It would take my 10 year career in the Chicago trading pits for me to master vulgarity. The fear, the predatory nature of the exchanges – which a friend and former Chicago Bear summed up as ‘every day is game day.’ – and the split second speed with which fortunes could be made or lost shredded any sense of language etiquette. Forget filtered speech: the convection of emotions, impulses, and timing gave rise to the crudest of communications. It didn’t matter that many of the traders didn’t have college degrees. Under the circumstances, dermatologists, Harvard grads, lawyers, and teachers all spoke the language of the pits.

My favorite example of pitspeak involved two traders in a heated argument over a trade. They just couldn’t agree, and when one dismissed the other, the second fellow’s parting shot was “Fuck you, you fucking fuck.”

As an English major, I had to comment. “That’s brilliant, boys. You’ve just managed to use a monosyllabic Saxon vulgarity as a verb, a noun, and an adjective, all in the space of a 5 word imperative sentence.”

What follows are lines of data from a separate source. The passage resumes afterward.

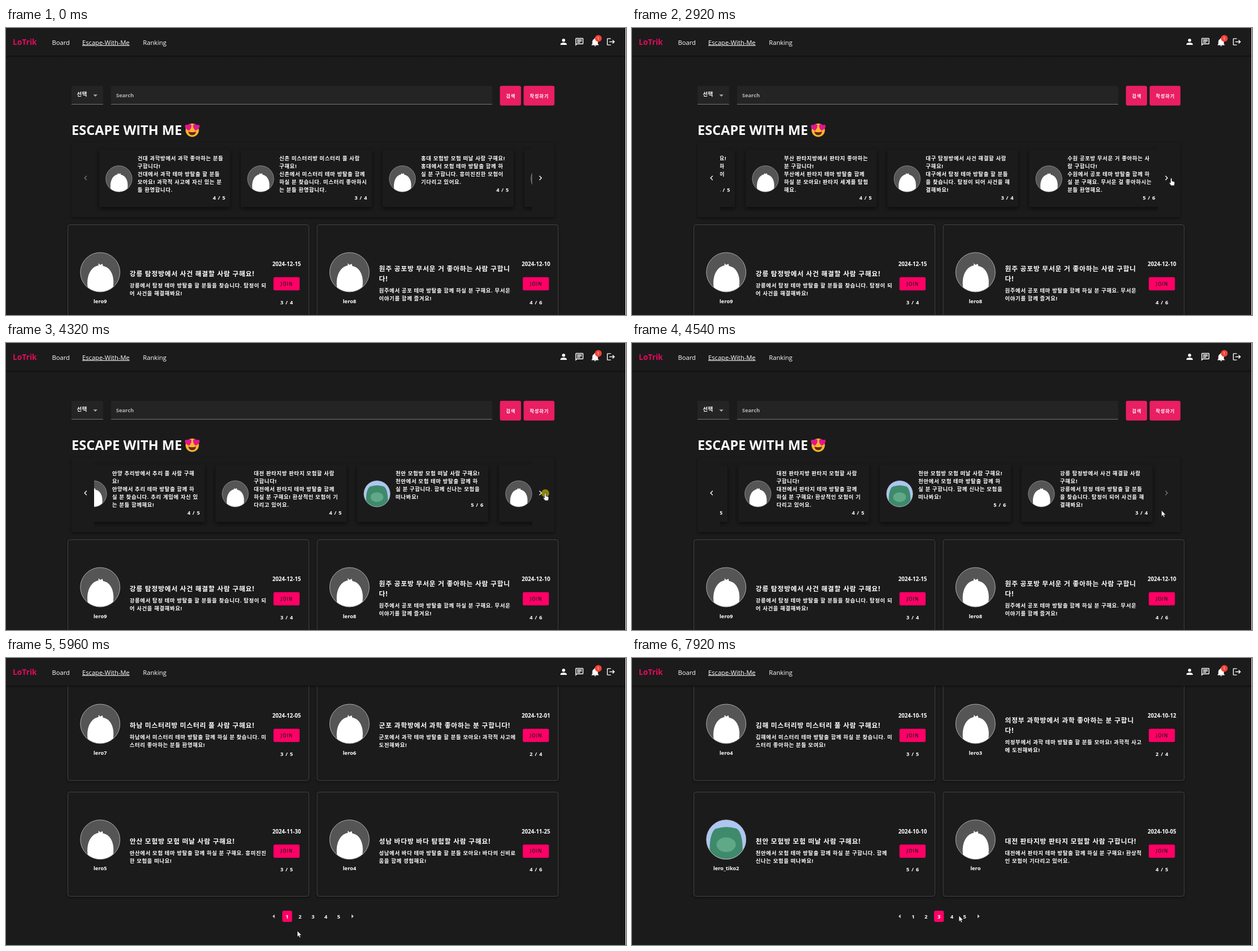
Write an HTML page that moves like this. It is 1098 by 510 pixels and loops after 7990 ms.

```html
<!DOCTYPE html>
<html lang="ko">
<head>
<meta charset="utf-8">
<title>Escape board</title>
<style>
html, body { margin: 0; width: 100%; height: 100%; overflow: hidden; background: #1b1b1b; }
svg { display: block; }
text { font: 700 9.4px "Open Sans", "Noto Sans CJK KR", "Noto Sans CJK", sans-serif; letter-spacing: .68px; fill: #fff; }
.mid { text-anchor: middle; }
.end { text-anchor: end; }
.nav { font-weight: 400; font-size: 11.2px; letter-spacing: 0; }
.logo { font-size: 13.8px; letter-spacing: 0; fill: #e6095f; }
.head { font-size: 23.6px; letter-spacing: 0; }
.title { font-size: 11.8px; letter-spacing: .78px; }
.date { font-size: 9.7px; letter-spacing: 0; }
.name { font-size: 9.4px; letter-spacing: 0; }
.field { letter-spacing: 0; fill: #b4b4b4; }
.join { font-weight: 600; font-size: 8.2px; letter-spacing: .9px; fill: #1b1b1b; }
.btn { font-size: 8.2px; letter-spacing: 1px; }
.badge { font-weight: 400; font-size: 7.5px; letter-spacing: 0; }
.tile { fill: #1b1b1b; filter: drop-shadow(0 3px 4px #0009); }
.tile.hover { fill: #252525; }
.box { fill: #1b1b1b; stroke: #454545; filter: drop-shadow(0 2px 2px #0006); }
</style>
</head>
<body>
<svg id="stage" width="1098" height="510" viewBox="0 0 1098 510"></svg>
<script>
const LOOP = 7990, PITCH = 205.7, PAGE_SCROLL = 522.7, SLIDE_STEP = 251;

// text, member count, has photo
const slides = [
  ['건대 과학방에서 과학 좋아하는 분들|구합니다!|건대에서 과학 테마 방탈출 할 분들|모아요! 과학적 사고에 자신 있는 분|들 환영합니다.', '4 / 5'],
  ['신촌 미스터리방 미스터리 풀 사람|구해요!|신촌에서 미스터리 테마 방탈출 함께|하실 분 찾습니다. 미스터리 좋아하시|는 분들 환영합니다.', '3 / 4'],
  ['홍대 모험방 모험 떠날 사람 구해요!|홍대에서 모험 테마 방탈출 함께 하|실 분 구합니다. 흥미진진한 모험이|기다리고 있어요.', '4 / 5'],
  ['부산 판타지방에서 판타지 좋아하는|분 구합니다!|부산에서 판타지 테마 방탈출 함께|하실 분 모아요! 판타지 세계를 탐험|해요.', '4 / 5'],
  ['대구 탐정방에서 사건 해결할 사람|구해요!|대구에서 탐정 테마 방탈출 할 분들|을 찾습니다. 탐정이 되어 사건을 해|결해봐요!', '3 / 4'],
  ['수원 공포방 무서운 거 좋아하는 사|람 구합니다!|수원에서 공포 테마 방탈출 함께 하|실 분 구해요. 무서운 걸 좋아하시는|분들 환영해요.', '5 / 6'],
  ['안양 추리방에서 추리 풀 사람 구해|요!|안양에서 추리 테마 방탈출 함께 하|실 분 찾습니다. 추리 게임에 자신 있|는 분들 함께해요!', '4 / 5'],
  ['대전 판타지방 판타지 모험할 사람|구합니다!|대전에서 판타지 테마 방탈출 함께|하실 분 구해요! 환상적인 모험이 기|다리고 있어요.', '4 / 5'],
  ['천안 모험방 모험 떠날 사람 구해요!|천안에서 모험 테마 방탈출 함께 하|실 분 구합니다. 함께 신나는 모험을|떠나봐요!', '5 / 6', true],
  ['강릉 탐정방에서 사건 해결할 사람|구해요!|강릉에서 탐정 테마 방탈출 할 분들|을 찾습니다. 탐정이 되어 사건을 해|결해봐요!', '3 / 4'],
];

// Pages 2 and 3 are only seen scrolled down, so they hold just their lower two rows.
const pages = [[
  ['2024-12-15', '3 / 4', 'lero9', '강릉 탐정방에서 사건 해결할 사람 구해요!', '강릉에서 탐정 테마 방탈출 할 분들을 찾습니다. 탐정이 되|어 사건을 해결해봐요!'],
  ['2024-12-10', '4 / 6', 'lero8', '원주 공포방 무서운 거 좋아하는 사람 구합니|다!', '원주에서 공포 테마 방탈출 함께 하실 분 구해요. 무서운|이야기를 함께 즐겨요!'],
  ['2024-12-05', '3 / 5', 'lero7', '하남 미스터리방 미스터리 풀 사람 구해요!', '하남에서 미스터리 테마 방탈출 함께 하실 분 찾습니다. 미|스터리 좋아하는 분들 환영해요!'],
  ['2024-12-01', '2 / 4', 'lero6', '군포 과학방에서 과학 좋아하는 분 구합니다!', '군포에서 과학 테마 방탈출 할 분들 모아요! 과학적 사고에|도전해봐요!'],
  ['2024-11-30', '3 / 5', 'lero5', '안산 모험방 모험 떠날 사람 구해요!', '안산에서 모험 테마 방탈출 함께 하실 분 구해요. 흥미진진|한 모험을 떠나요!'],
  ['2024-11-25', '4 / 6', 'lero4', '성남 바다방 바다 탐험할 사람 구해요!', '성남에서 바다 테마 방탈출 할 분들 모아요! 바다의 신비로|움을 함께 경험해요!'],
], [
  ['2024-11-10', '4 / 5', 'lero1', '안양 추리방에서 추리 풀 사람 구해요!', '안양에서 추리 테마 방탈출 함께 하실 분 찾습니다. 추리|게임에 자신 있는 분들 함께해요!'],
  ['2024-11-05', '5 / 6', 'lero9', '수원 공포방 무서운 거 좋아하는 사람 구합니|다!', '수원에서 공포 테마 방탈출 함께 하실 분 구해요. 무서운|걸 좋아하시는 분들 환영해요.'],
  ['2024-11-01', '3 / 4', 'lero8', '대구 탐정방에서 사건 해결할 사람 구해요!', '대구에서 탐정 테마 방탈출 할 분들을 찾습니다. 탐정이 되|어 사건을 해결해봐요!'],
  ['2024-10-25', '4 / 5', 'lero7', '부산 판타지방에서 판타지 좋아하는 분 구합|니다!', '부산에서 판타지 테마 방탈출 함께 하실 분 모아요! 판타지|세계를 탐험해요.'],
], [
  ['2024-10-15', '3 / 5', 'lero4', '김해 미스터리방 미스터리 풀 사람 구해요!', '김해에서 미스터리 테마 방탈출 함께 하실 분 찾습니다. 미|스터리 좋아하는 분들 모여요!'],
  ['2024-10-12', '2 / 4', 'lero3', '의정부 과학방에서 과학 좋아하는 분 구합니|다!', '의정부에서 과학 테마 방탈출 할 분들 모아요! 과학적 사고|에 도전해봐요!'],
  ['2024-10-10', '5 / 6', 'lero_tiko2', '천안 모험방 모험 떠날 사람 구해요!', '천안에서 모험 테마 방탈출 함께 하실 분 구합니다. 함께|신나는 모험을 떠나봐요!', true],
  ['2024-10-05', '4 / 5', 'lero', '대전 판타지방 판타지 모험할 사람 구합니다!', '대전에서 판타지 테마 방탈출 함께 하실 분 구해요! 환상적|인 모험이 기다리고 있어요.'],
]];

const text = (x, y, s, cls = '', more = '') => `<text x="${x}" y="${y}" class="${cls}" ${more}>${s}</text>`;
const lines = (x, y, s, step, cls) => s.split('|').map((l, i) => text(x, y + i * step, l, cls)).join('');
const rect = (x, y, w, h, r, fill) => `<rect x="${x}" y="${y}" width="${w}" height="${h}" rx="${r}" fill="${fill}"/>`;
const path = (d, fill = '#fff', more = '') => `<path d="${d}" fill="${fill}" ${more}/>`;
const group = (x, y, body) => `<g transform="translate(${x} ${y})">${body}</g>`;
// 24-unit icon centred on x, y
const icon = (x, y, d, id = '') => `<g id="${id}" transform="translate(${x} ${y}) scale(.7) translate(-12 -12)">${path(d, '#fff', 'fill-rule="evenodd"')}</g>`;

const drake = path('M-22 27C-25 6-16-10-3-12L-3-16 0-13 4-15 5-11C19-9 26 8 23 26A35 35 0 0 1-22 27Z');
const seal = path('M-29 19C-30-2-24-20-16-20Q0-25 17-20C25-18 30 0 29 19A35 35 0 0 1-29 19Z', '#3f8a6b') +
  '<ellipse cy="9" rx="17" ry="13" fill="#5fa888"/>';
const avatar = (x, y, r, photo) => `<g transform="translate(${x} ${y}) scale(${r / 35})">
  <circle r="35" fill="${photo ? '#adc6f2' : '#555'}"/>${photo ? seal : drake}
  <circle r="35" fill="none" stroke="#bbb" stroke-width=".9"/></g>`;

const slide = ([body, count, photo], i) => group(165 + i * SLIDE_STEP, 216,
  `<rect class="tile" width="232" height="102" rx="2"/>` + avatar(35, 52, 23.2, photo) +
  lines(68, 19.3, body, 14) + text(224, 19.3 + 14 * body.split('|').length, count, 'end'));

function post([date, count, name, title, body, photo], n) {
  const rows = title.split('|').length, y = 91.6 - (rows - 1) * 9;
  return group(n % 2 ? 551 : 109.5, 349.5 + (n >> 1) * PITCH,
    `<rect class="box" width="427" height="185.3" rx="4"/>` + avatar(57.3, 84.5, 35, photo) +
    text(57.3, 139, name, 'name mid') + lines(109.5, y, title, 18, 'title') +
    lines(109.5, y + rows * 18 + 2.2, body, 14) + text(387.5, 73.5, date, 'date mid') +
    rect(364.2, 93.3, 46.3, 23.4, 2.5, '#ff0066') + text(387.8, 108, 'JOIN', 'join mid') +
    text(387.8, 141, count, 'mid'));
}

const numbers = [0, 1, 2, 3, 4];
const pageX = n => 498 + n * 22.8;
const pagerY = 459 + PAGE_SCROLL;
const heart = (x, y, turn) => `<g transform="translate(${x} ${y}) rotate(${turn})">${path('M0 6.5C-8 1-6.5-5-3-5-1-5 0-3 0-3S1-5 3-5C6.5-5 8 1 0 6.5Z', '#e3148f')}</g>`;

stage.innerHTML = `<defs>
  <linearGradient id="shade" x2="0" y2="1"><stop stop-color="#000" stop-opacity=".45"/><stop offset="1" stop-opacity="0"/></linearGradient>
  <clipPath id="view"><rect x="156" y="203" width="776" height="124"/></clipPath></defs>
  ${rect(0, 0, 1098, 510, 0, '#1b1b1b')}
  <g id="content">
    ${rect(116, 103, 56, 32, 2, '#242424') + rect(116, 135, 56, 1, 0, '#777')}
    ${text(125.5, 120.9, '선택') + path('M154.5 118.3h7.4l-3.7 3.7z', '#aaa')}
    ${rect(186, 103, 675, 32, 2, '#242424') + rect(186, 135, 675, 1, 0, '#777')}
    ${text(195, 122.5, 'Search', 'field')}
    ${rect(874.7, 102.7, 37.4, 35, 3, '#e91e63') + text(894, 123.6, '검색', 'btn mid')}
    ${rect(916.7, 102.7, 54.6, 35, 3, '#e91e63') + text(944.5, 123.6, '작성하기', 'btn mid')}
    ${text(116, 189.5, 'ESCAPE WITH ME', 'head')}
    ${group(329.8, 181.6, '<circle r="11.8" fill="#fdb52c"/>' +
      path('M-6.8 2.5q7 2.5 13.6 0-1 6.5-6.8 6.5t-6.8-6.5z', '#5a2a1a') + heart(-6.8, -5.5, -12) + heart(7, -5.5, 12))}
    <rect class="tile" x="116" y="203" width="855" height="133" style="filter:drop-shadow(0 2px 2px #0007)"/>
    <g clip-path="url(#view)"><g id="track">${slides.map(slide).join('')}</g></g>
    ${icon(141, 266.5, 'M15.4 16.6L10.8 12l4.6-4.6L14 6l-6 6 6 6z', 'prevBtn')}
    ${icon(946.5, 266.5, 'M8.6 16.6L13.2 12 8.6 7.4 10 6l6 6-6 6z', 'nextBtn')}
    ${pages.map(p => `<g class="page">${p.map((q, i) => post(q, i + 6 - p.length)).join('')}</g>`).join('')}
    ${path(`M475.7 ${pagerY - 3.5}v7l-3.7-3.5z`, '#ccc') + path(`M612 ${pagerY - 3.5}v7l3.7-3.5z`, '#ccc')}
    <rect id="active" y="${pagerY - 10}" width="17.4" height="20" rx="3" fill="#ff0066"/>
    ${numbers.map(n => text(pageX(n) + .3, pagerY + 3.6, n + 1, 'mid')).join('')}
  </g>
  ${rect(0, 0, 1098, 49, 0, '#1b1b1b') + rect(0, 49, 1098, 4, 0, 'url(#shade)')}
  ${text(12, 29.5, 'LoTrik', 'logo') + text(81.5, 29.5, 'Board', 'nav')}
  ${text(135, 29.5, 'Escape-With-Me', 'nav', 'text-decoration="underline"') + text(242.5, 29.5, 'Ranking', 'nav')}
  ${icon(987.5, 24.5, 'M12 4a4 4 0 1 1 0 8a4 4 0 0 1 0-8m0 10c4.4 0 8 1.8 8 4v2H4v-2c0-2.2 3.6-4 8-4z')}
  ${icon(1015.5, 24.8, 'M20 2H4a2 2 0 0 0-2 2v18l4-4h14a2 2 0 0 0 2-2V4a2 2 0 0 0-2-2M4 4h16v12H5.2L4 17.2zM6 6h12v2H6zM6 9h12v2H6zM6 12h8v2H6z')}
  ${icon(1043.3, 24.8, 'M21 19v1H3v-1l2-2v-6c0-3.1 2-5.8 5-6.7V4a2 2 0 0 1 4 0v.3c3 .9 5 3.6 5 6.7v6zM14 21a2 2 0 0 1-4 0z')}
  ${icon(1071.3, 24.5, 'M17 7l-1.4 1.4 2.6 2.6H8v2h10.2l-2.6 2.6L17 17l5-5zM4 5h8V3H4a2 2 0 0 0-2 2v14a2 2 0 0 0 2 2h8v-2H4z')}
  <circle cx="1049" cy="18.6" r="6" fill="#f44336"/>${text(1049, 21.4, '1', 'mid badge')}
  ${rect(1097, 0, 1, 510, 0, '#fff')}
  <g id="pointer" stroke="#111" stroke-width=".6">
    <circle id="press" r="7" fill="#fff000" fill-opacity=".5" stroke="none"/>
    ${path('M0 0v10.5l2.4-2.2 1.6 3.7 1.8-.8-1.6-3.6h3.2z', '#fff', 'id="arrow"')}
    ${path('M-1.2 1q0-1.2 1.2-1.2t1.2 1.2v4l3.6 1q1.5.4 1.3 2l-.8 5h-5.6l-3.4-4.6q.4-1.5 2.5 0z', '#fff', 'id="finger"')}
  </g>`;

// time, x, y of the pointer
const moves = [
  [120, 974, 462], [190, 800, 400], [260, 580, 310], [330, 437, 250], [460, 437, 250],
  [530, 440, 270], [600, 400, 272], [670, 365, 235], [740, 390, 185], [810, 450, 163],
  [880, 500, 180], [950, 511, 220], [1020, 450, 195], [1090, 385, 162], [1880, 385, 162],
  [1950, 468, 185], [2090, 620, 215], [2280, 870, 258], [2420, 978, 268], [2650, 955, 267],
  [4460, 955, 267], [4530, 945, 295], [4660, 860, 325], [4790, 700, 250], [4920, 550, 131],
  [5080, 430, 190], [5290, 378.5, 277], [5760, 378.5, 277], [5830, 420, 350], [5900, 490, 450],
  [5960, 516, 485], [6030, 516, 485], [6240, 521, 462], [6570, 521, 462], [6850, 551, 465],
  [6910, 551, 465], [7170, 551, 458], [7580, 551, 458], [7920, 579, 458],
];
const clicks = [2780, 3530, 4320, 6380, 7440];
const offsets = [0, 775.5, 1551, 1734];
const easeOut = p => 1 - (1 - Math.min(1, Math.max(0, p))) ** 2;
const show = (el, on) => el.style.display = on ? '' : 'none';
const tiles = [...track.querySelectorAll('.tile')];
const pageEls = document.querySelectorAll('.page');

function pointerAt(t) {
  const i = moves.findIndex(m => m[0] > t);
  if (i < 1) return moves.at(i).slice(1);
  const [t0, x0, y0] = moves[i - 1], [t1, x1, y1] = moves[i], p = (t - t0) / (t1 - t0);
  return [x0 + (x1 - x0) * p, y0 + (y1 - y0) * p];
}

function draw(t) {
  const [x, y] = pointerAt(t);
  const scroll = PAGE_SCROLL * easeOut((t - 5445) / 185);
  const shift = clicks.slice(0, 3).reduce((sum, c, i) =>
    sum + (offsets[i + 1] - offsets[i]) * easeOut((t - c - 12) / 178), 0);
  const page = t < 6450 ? 0 : t < 7510 ? 1 : 2;
  const canNext = shift < offsets[3] - .5;
  const docY = y + scroll;

  content.setAttribute('transform', `translate(0 ${-scroll})`);
  track.setAttribute('transform', `translate(${-shift} 0)`);
  prevBtn.setAttribute('opacity', shift > 0 ? 1 : .4);
  nextBtn.setAttribute('opacity', canNext ? 1 : .4);
  pageEls.forEach((el, i) => show(el, i === page));
  active.setAttribute('x', pageX(page) - 8.7);

  const inTrack = t >= 120 && x > 156 && x < 932 && docY > 216 && docY < 318;
  const overTile = tiles.map((el, i) => {
    const left = 165 + i * SLIDE_STEP - shift, on = inTrack && x > left && x < left + 232;
    el.classList.toggle('hover', on);
    return on;
  }).includes(true);
  const overNext = canNext && x > 932 && x < 971 && docY > 248 && docY < 286;
  const overNumber = Math.abs(docY - pagerY) < 10 && numbers.some(n => Math.abs(x - pageX(n)) < 8.5);
  const pointing = overTile || overNext || overNumber;

  show(pointer, t >= 120);
  pointer.setAttribute('transform', `translate(${x} ${y})`);
  show(finger, pointing);
  show(arrow, !pointing);
  show(press, clicks.some(c => t >= c && t < c + 100));
}

const start = performance.now();
(function tick() {
  draw((performance.now() - start) % LOOP);
  requestAnimationFrame(tick);
})();
</script>
</body>
</html>
```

To this day, my speech is laced with some of those vulgarities, although I have made an effort to use ‘feck’ and ‘shite’ to soften the Ango-Saxon words they reference. In my mind, that raises them from the merely vulgar to the modestly obscene.

To traffic in these words is, for the most part, a deliberate choice. In 25 years in the Middle School classroom, I never ‘dropped the F-Bomb.’ Given that, on any day an event could, and often did, occur that would invite the exclamatory release of slamming one’s finger in a door jam, is all the evidence necessary to confirm this discipline.

The same is true for my 18 years as a teacher union contract negotiator. Behind closed doors, I might have been more than a wee bit obscene and profane, but at the table such language wouldn’t be effective so I refrained.

There is a joyfulness to swearing among middle-schoolers whose proclivity to irreverence lures them into profanity. I never practiced nor tolerated obscenities in my classroom, but while on playground duty I’d often hear them. Sometimes, kids would say to me, “Did you hear that, Mr. Stefanik?”

“Yes.”

“Well, aren’t you going to give them a detention?”

“No. It’s the playground.”

“If we can swear out here, why can’t we swear in the classroom?”

“First of all, would you swear at Grandma’s house during Thanksgiving Dinner?”

“No. That’s different.”

“You are very right, and you have learned that there’s some places where such language doesn’t fit. But there’s another reason. I want you to have the power of language. I want you to know the difference between anger, and rage, and disappointment. I want you to have the words so that you have the power over them. Vulgarity robs you of these understandings at your age. Grow a great vocabulary and have great power. Limit yourselves by cussing and you limit your ability to reflect, judge, and persuade.”

That was my playground speech for 7th graders which leads to my thoughts about our President, our other leaders, and the grossly incongruous situation we find ourselves in on MLK Day 2018.

Defenders of the President’s latest words, frame ‘shit hole countries’ as, at worst, an obscene vulgar term – crude, unfortunate, but nothing more. And, if that were the case, this pit- trading English Lit. major would probably agree.

But it’s not the case. His words are profane. They disrespect the great shared conventions of democracy that the world expects from us and that the Constitution demands.

His words profane the spirit of our country. His words erode our freedoms.

A very warm and thoughtful MLK Day to all.